PROBLEM STATEMENT: The answer must be every line of the records below that contains the word "index", copied out.

-- DATASET EXCERPTS follows --

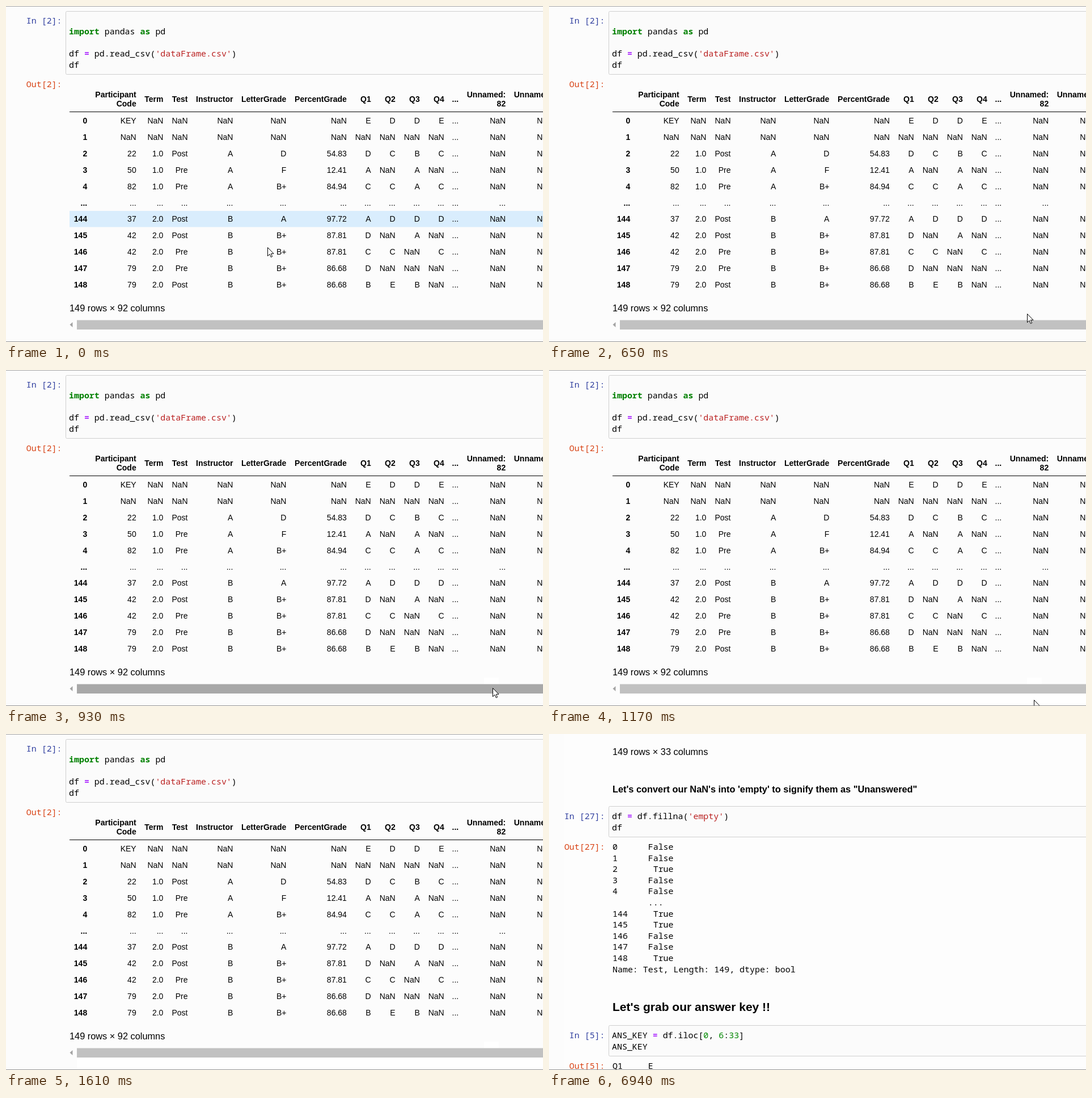
These frames come from a looping animation (947 by 592 pixels, 8000 ms). An HTML page:

```html
<!DOCTYPE html>
<html lang="en">
<head>
<meta charset="utf-8">
<title>Notebook scroll</title>
<style>
  html, body { margin: 0; width: 100%; height: 100%; overflow: hidden; background: #fcfcfc; }
  svg { display: block; width: 947px; height: 592px; }
  text { white-space: pre; fill: #000; }
  .cell { font: 14px "Liberation Sans", Arial, sans-serif; }
  .body { font: 16.33px "Liberation Sans", Arial, sans-serif; }
  .h3 { font: bold 21px "Liberation Sans", Arial, sans-serif; }
  .mono { font: 14.95px "Noto Sans Mono", monospace; }
  .b { font-weight: bold; }
  .end { text-anchor: end; }
  .in { fill: #303f9f; }
  .out { fill: #d84315; }
  .kw { fill: #008000; font-weight: bold; }
  .op { fill: #aa22ff; font-weight: bold; }
  .str { fill: #ba2121; }
  .num { fill: #008800; }
</style>
</head>
<body>
<svg id="stage" viewBox="0 0 947 592"></svg>
<script>
const NS = 'http://www.w3.org/2000/svg';
const stage = document.getElementById('stage');

function add(parent, tag, attrs, content) {
  const el = document.createElementNS(NS, tag);
  for (const k in attrs) el.setAttribute(k, attrs[k]);
  if (content !== undefined) el.textContent = content;
  return parent.appendChild(el);
}
const group = (parent = stage) => add(parent, 'g', {});
const rect = (g, x, y, width, height, fill) => add(g, 'rect', { x, y, width, height, fill });
const label = (g, x, y, cls, str) => add(g, 'text', { x, y, class: cls }, str);
const show = (el, on) => el.setAttribute('visibility', on ? 'inherit' : 'hidden');

// parts: plain strings or [class, string] pairs
function code(g, y, ...parts) {
  const t = add(g, 'text', { x: 111, y, class: 'mono' });
  for (const p of parts) {
    if (Array.isArray(p)) add(t, 'tspan', { class: p[0] }, p[1]);
    else add(t, 'tspan', {}, p);
  }
}

function prompt(g, y, kind, n) {
  const str = (kind === 'in' ? 'In [' : 'Out[') + n + ']:';
  label(g, 98.6, y, 'mono end ' + kind, str);
}

function inputBox(g, y, h) {
  add(g, 'rect', { x: 105.5, y: y + .5, width: 860, height: h, rx: 2, fill: '#fbfbfb', stroke: '#cfcfcf' });
}

function scrollbar(g, y) {
  add(g, 'path', { d: `M112.5 ${y + 8} l5 -4.5 v9 z`, fill: '#a3a3a3' });
  return rect(g, 125, y, 822, 16.5, '#c1c1c1');
}

const index = '0 1 2 3 4 ... 144 145 146 147 148'.split(' ');
const heads = 'Participant|Code,Term,Test,Instructor,LetterGrade,PercentGrade,Q1,Q2,Q3,Q4,...'.split(',');
const edges = [229.7, 277.4, 320.5, 400.4, 494.4, 600.9, 643.7, 686.7, 729.8, 772.7, 798.2];
const grades = `KEY - - - - - E D D E
- - - - - - - - - -
22 1.0 Post A D 54.83 D C B C
50 1.0 Pre A F 12.41 A - A -
82 1.0 Pre A B+ 84.94 C C A C
... ... ... ... ... ... ... ... ... ...
37 2.0 Post B A 97.72 A D D D
42 2.0 Post B B+ 87.81 D - A -
42 2.0 Pre B B+ 87.81 C C - C
79 2.0 Pre B B+ 86.68 D - - -
79 2.0 Post B B+ 86.68 B E B -`.split('\n').map(r => r.split(' ').concat('...'));

// extra columns: [heading, right edge, eleven values]
function table(g, dx, dy, extra) {
  const cols = heads.map((h, i) => [h, edges[i] + dx, grades.map(r => r[i])]).concat(extra);
  rect(g, 112, 186 + Math.round(dy), 835, 1, '#000');
  const rowY = i => 207 + dy + i * 28.9;
  index.forEach((s, i) => label(g, 143.2, rowY(i), 'cell b end', s));
  for (const [head, x, values] of cols) {
    const lines = head.split('|');
    lines.forEach((s, i) => label(g, x, 169 + dy + (i - (lines.length - 1) / 2) * 16, 'cell b end', s));
    values.forEach((v, i) => label(g, x, rowY(i), 'cell end', v === '-' ? 'NaN' : v));
  }
}

const nans = '- - - - - ... - - - - -'.split(' ');

// Scene 1: loading the data
const load = group();
rect(load, 0, 0, 947, 592, '#fcfcfc');
rect(load, 0, 0, 947, 1, '#a4a4a4');
const hover = rect(load, 112, 361, 835, 28.5, '#d9edfd');
const trail = group(load);
rect(trail, 461, 425, 62, 22, '#f4f4f4');
rect(trail, 461, 447, 62, 23, '#fff');
const patch = rect(load, 843, 542, 26, 11, '#fff');
const strip = rect(load, 125, 570, 822, 21, '#fff');
inputBox(load, 9, 111);
prompt(load, 31, 'in', 2);
code(load, 50, ['kw', 'import'], ' pandas ', ['kw', 'as'], ' pd');
code(load, 89, 'df ', ['op', '='], ' pd.read_csv(', ['str', "'dataFrame.csv'"], ')');
code(load, 109, 'df');
prompt(load, 142.5, 'out', 2);
table(load, 0, 0, [['Unnamed:|82', 881.2, nans], ['Unnamed:|83', 964.2, nans]]);
label(load, 112, 538, 'body', '149 rows × 92 columns');
const thumb = scrollbar(load, 553.5);

// Scene 2: trimming columns
const trim = group();
rect(trim, 0, 0, 947, 592, '#fcfcfc');
rect(trim, 125, 570, 822, 21, '#fff');
scrollbar(trim, -8);
label(trim, 112, 61.5, 'body b', "Let's get rid of the extra columns");
inputBox(trim, 86, 54);
prompt(trim, 109, 'in', 3);
code(trim, 109, 'df ', ['op', '='], 'df.iloc[:, ', ['num', '0'], ':', ['num', '33'], ']');
code(trim, 128.5, 'df');
prompt(trim, 162, 'out', 3);
table(trim, 23.2, 19.6, [
  ['Q18', 864.2, 'B - C - D ... - - - - -'.split(' ')],
  ['Q19', 907.3, 'C - A A - ... - E - - -'.split(' ')],
  ['Q20', 950.4, 'E - C E E ... - C - - -'.split(' ')]
]);
label(trim, 112, 557.5, 'body', '149 rows × 33 columns');

// Scene 3: filling gaps
const fill = group();
rect(fill, 0, 0, 947, 592, '#fcfcfc');
rect(fill, 27, 0, 920, 591, '#fdfdfd');
label(fill, 112, 37, 'body', '149 rows × 33 columns');
label(fill, 112, 102.5, 'body b', `Let's convert our NaN's into 'empty' to signify them as "Unanswered"`);
inputBox(fill, 127, 54);
prompt(fill, 150, 'in', 27);
code(fill, 150, 'df ', ['op', '='], ' df.fillna(', ['str', "'empty'"], ')');
code(fill, 169.5, 'df');
prompt(fill, 203.5, 'out', 27);
[0, 0, 1, 0, 0, null, 1, 1, 0, 0, 1].forEach((v, i) => {
  const str = v === null ? ' '.repeat(7) + '...' : index[i].padEnd(7) + (v ? ' True' : 'False');
  label(fill, 112, 204 + i * 19.6, 'mono', str);
});
label(fill, 112, 419.5, 'mono', 'Name: Test, Length: 149, dtype: bool');
label(fill, 112, 487.5, 'h3', "Let's grab our answer key !!");
inputBox(fill, 513, 54);
prompt(fill, 536, 'in', 5);
code(fill, 536, 'ANS_KEY ', ['op', '='], ' df.iloc[', ['num', '0'], ', ', ['num', '6'], ':', ['num', '33'], ']');
code(fill, 555.5, 'ANS_KEY');
prompt(fill, 589.5, 'out', 5);
label(fill, 112, 590, 'mono', 'Q1     E');

const cursor = add(stage, 'path', {
  d: 'M.5 .5 V15.5 L4 12.2 L6.3 17.5 L8.6 16.5 L6.4 11.3 H11 Z',
  fill: '#fff', stroke: '#000', 'stroke-width': 1
});
rect(stage, 0, 591, 947, 1, '#949494');

// [start ms, x, y] of the pointer tip
const path = [[0, 461, 425], [510, 512, 452], [650, 843, 542], [930, 858, 560],
  [1050, 863, 575], [1170, 855, 581], [1300, 840, 585], [1440, 840, 591], [1610, 840, 600]];
const LOOP = 8000;
let start;

function draw(now) {
  if (start === undefined) start = now;
  const t = Math.max(0, now - start) % LOOP;
  show(load, t < 4510);
  show(trim, t >= 4510 && t < 6940);
  show(fill, t >= 6940);
  show(hover, t < 650 );
  show(trail, t >= 510 && t < 650);
  if (t >= 4510) { show(hover, false); show(trail, false); }
  const [, x, y] = path.filter(p => p[0] <= t).pop();
  cursor.setAttribute('transform', `translate(${x} ${y})`);
  show(cursor, t < 1610);
  patch.setAttribute('fill', t >= 930 ? '#fff' : '#fcfcfc');
  strip.setAttribute('fill', t >= 1050 ? '#fff' : '#fcfcfc');
  thumb.setAttribute('fill', t >= 930 && t < 1170 ? '#a8a8a8' : '#c1c1c1');
  requestAnimationFrame(draw);
}
draw(performance.now());
</script>
</body>
</html>
```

-- DATASET EXCERPTS concluded --

SOLUTION TO THE PROBLEM:
const index = '0 1 2 3 4 ... 144 145 146 147 148'.split(' ');
  index.forEach((s, i) => label(g, 143.2, rowY(i), 'cell b end', s));
  const str = v === null ? ' '.repeat(7) + '...' : index[i].padEnd(7) + (v ? ' True' : 'False');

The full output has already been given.